*** Information shown Section Begins ***
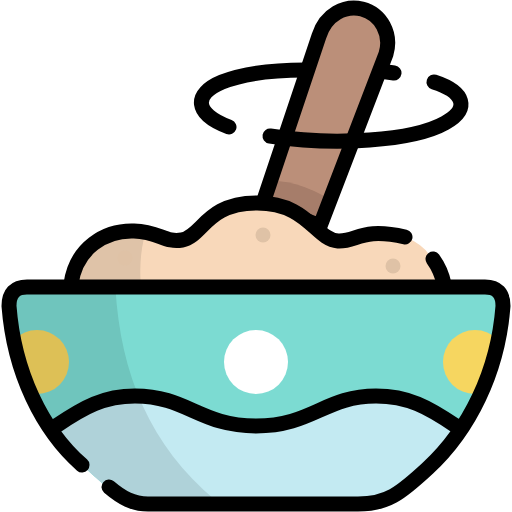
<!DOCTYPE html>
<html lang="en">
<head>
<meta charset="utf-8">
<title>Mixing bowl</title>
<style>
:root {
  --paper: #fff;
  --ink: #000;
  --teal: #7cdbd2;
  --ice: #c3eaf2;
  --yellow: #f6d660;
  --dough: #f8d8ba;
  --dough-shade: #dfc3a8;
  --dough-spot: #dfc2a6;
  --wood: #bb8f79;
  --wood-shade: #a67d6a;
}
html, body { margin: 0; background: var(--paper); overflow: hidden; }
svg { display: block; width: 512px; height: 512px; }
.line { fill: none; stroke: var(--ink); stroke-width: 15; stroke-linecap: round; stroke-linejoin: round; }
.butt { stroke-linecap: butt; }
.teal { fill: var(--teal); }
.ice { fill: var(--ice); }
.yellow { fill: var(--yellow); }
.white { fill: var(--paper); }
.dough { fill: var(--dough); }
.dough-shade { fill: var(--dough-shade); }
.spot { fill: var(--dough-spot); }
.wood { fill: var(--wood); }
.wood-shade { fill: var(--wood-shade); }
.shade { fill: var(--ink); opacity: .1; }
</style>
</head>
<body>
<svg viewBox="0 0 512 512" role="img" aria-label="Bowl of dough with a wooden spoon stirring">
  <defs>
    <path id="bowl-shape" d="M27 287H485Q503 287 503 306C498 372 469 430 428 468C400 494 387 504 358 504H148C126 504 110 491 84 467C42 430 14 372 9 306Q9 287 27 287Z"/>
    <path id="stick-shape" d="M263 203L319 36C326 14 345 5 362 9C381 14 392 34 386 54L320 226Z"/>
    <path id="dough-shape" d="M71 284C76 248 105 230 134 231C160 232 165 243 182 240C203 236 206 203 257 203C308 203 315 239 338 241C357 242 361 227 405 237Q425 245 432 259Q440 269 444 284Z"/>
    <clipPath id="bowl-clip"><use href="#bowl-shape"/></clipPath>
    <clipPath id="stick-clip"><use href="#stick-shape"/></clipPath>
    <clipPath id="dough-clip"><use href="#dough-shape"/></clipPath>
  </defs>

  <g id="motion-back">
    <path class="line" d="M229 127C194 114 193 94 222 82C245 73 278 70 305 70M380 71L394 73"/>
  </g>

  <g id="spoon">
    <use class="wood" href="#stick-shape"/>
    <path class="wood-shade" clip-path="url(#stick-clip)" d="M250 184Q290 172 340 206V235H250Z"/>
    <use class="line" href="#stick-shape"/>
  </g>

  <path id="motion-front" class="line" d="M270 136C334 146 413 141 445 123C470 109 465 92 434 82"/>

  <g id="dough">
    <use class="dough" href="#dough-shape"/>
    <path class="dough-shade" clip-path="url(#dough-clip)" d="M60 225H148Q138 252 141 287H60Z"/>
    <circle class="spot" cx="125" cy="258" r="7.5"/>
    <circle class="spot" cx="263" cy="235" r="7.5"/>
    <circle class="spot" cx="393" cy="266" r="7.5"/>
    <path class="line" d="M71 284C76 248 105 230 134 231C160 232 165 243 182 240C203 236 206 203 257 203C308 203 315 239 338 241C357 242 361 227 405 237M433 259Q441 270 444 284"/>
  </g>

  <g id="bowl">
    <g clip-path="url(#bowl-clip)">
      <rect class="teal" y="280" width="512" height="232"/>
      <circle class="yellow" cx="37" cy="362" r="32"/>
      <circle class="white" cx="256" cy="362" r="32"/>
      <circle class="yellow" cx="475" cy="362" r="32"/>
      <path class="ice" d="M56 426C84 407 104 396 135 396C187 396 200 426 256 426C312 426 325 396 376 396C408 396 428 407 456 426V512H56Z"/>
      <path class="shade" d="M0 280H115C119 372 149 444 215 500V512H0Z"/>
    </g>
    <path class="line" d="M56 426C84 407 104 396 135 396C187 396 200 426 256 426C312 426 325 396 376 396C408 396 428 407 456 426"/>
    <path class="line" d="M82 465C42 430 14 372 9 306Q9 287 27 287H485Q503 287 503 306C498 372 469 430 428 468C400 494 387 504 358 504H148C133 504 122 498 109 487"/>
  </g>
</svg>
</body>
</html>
*** Information shown Section Ends ***
**Task directions:** The output should consist of every entry above, printed exactly, with the images removed.

**Solution to the problem:**
<!DOCTYPE html>
<html lang="en">
<head>
<meta charset="utf-8">
<title>Mixing bowl</title>
<style>
:root {
  --paper: #fff;
  --ink: #000;
  --teal: #7cdbd2;
  --ice: #c3eaf2;
  --yellow: #f6d660;
  --dough: #f8d8ba;
  --dough-shade: #dfc3a8;
  --dough-spot: #dfc2a6;
  --wood: #bb8f79;
  --wood-shade: #a67d6a;
}
html, body { margin: 0; background: var(--paper); overflow: hidden; }
svg { display: block; width: 512px; height: 512px; }
.line { fill: none; stroke: var(--ink); stroke-width: 15; stroke-linecap: round; stroke-linejoin: round; }
.butt { stroke-linecap: butt; }
.teal { fill: var(--teal); }
.ice { fill: var(--ice); }
.yellow { fill: var(--yellow); }
.white { fill: var(--paper); }
.dough { fill: var(--dough); }
.dough-shade { fill: var(--dough-shade); }
.spot { fill: var(--dough-spot); }
.wood { fill: var(--wood); }
.wood-shade { fill: var(--wood-shade); }
.shade { fill: var(--ink); opacity: .1; }
</style>
</head>
<body>
<svg viewBox="0 0 512 512" role="img" aria-label="Bowl of dough with a wooden spoon stirring">
  <defs>
    <path id="bowl-shape" d="M27 287H485Q503 287 503 306C498 372 469 430 428 468C400 494 387 504 358 504H148C126 504 110 491 84 467C42 430 14 372 9 306Q9 287 27 287Z"/>
    <path id="stick-shape" d="M263 203L319 36C326 14 345 5 362 9C381 14 392 34 386 54L320 226Z"/>
    <path id="dough-shape" d="M71 284C76 248 105 230 134 231C160 232 165 243 182 240C203 236 206 203 257 203C308 203 315 239 338 241C357 242 361 227 405 237Q425 245 432 259Q440 269 444 284Z"/>
    <clipPath id="bowl-clip"><use href="#bowl-shape"/></clipPath>
    <clipPath id="stick-clip"><use href="#stick-shape"/></clipPath>
    <clipPath id="dough-clip"><use href="#dough-shape"/></clipPath>
  </defs>

  <g id="motion-back">
    <path class="line" d="M229 127C194 114 193 94 222 82C245 73 278 70 305 70M380 71L394 73"/>
  </g>

  <g id="spoon">
    <use class="wood" href="#stick-shape"/>
    <path class="wood-shade" clip-path="url(#stick-clip)" d="M250 184Q290 172 340 206V235H250Z"/>
    <use class="line" href="#stick-shape"/>
  </g>

  <path id="motion-front" class="line" d="M270 136C334 146 413 141 445 123C470 109 465 92 434 82"/>

  <g id="dough">
    <use class="dough" href="#dough-shape"/>
    <path class="dough-shade" clip-path="url(#dough-clip)" d="M60 225H148Q138 252 141 287H60Z"/>
    <circle class="spot" cx="125" cy="258" r="7.5"/>
    <circle class="spot" cx="263" cy="235" r="7.5"/>
    <circle class="spot" cx="393" cy="266" r="7.5"/>
    <path class="line" d="M71 284C76 248 105 230 134 231C160 232 165 243 182 240C203 236 206 203 257 203C308 203 315 239 338 241C357 242 361 227 405 237M433 259Q441 270 444 284"/>
  </g>

  <g id="bowl">
    <g clip-path="url(#bowl-clip)">
      <rect class="teal" y="280" width="512" height="232"/>
      <circle class="yellow" cx="37" cy="362" r="32"/>
      <circle class="white" cx="256" cy="362" r="32"/>
      <circle class="yellow" cx="475" cy="362" r="32"/>
      <path class="ice" d="M56 426C84 407 104 396 135 396C187 396 200 426 256 426C312 426 325 396 376 396C408 396 428 407 456 426V512H56Z"/>
      <path class="shade" d="M0 280H115C119 372 149 444 215 500V512H0Z"/>
    </g>
    <path class="line" d="M56 426C84 407 104 396 135 396C187 396 200 426 256 426C312 426 325 396 376 396C408 396 428 407 456 426"/>
    <path class="line" d="M82 465C42 430 14 372 9 306Q9 287 27 287H485Q503 287 503 306C498 372 469 430 428 468C400 494 387 504 358 504H148C133 504 122 498 109 487"/>
  </g>
</svg>
</body>
</html>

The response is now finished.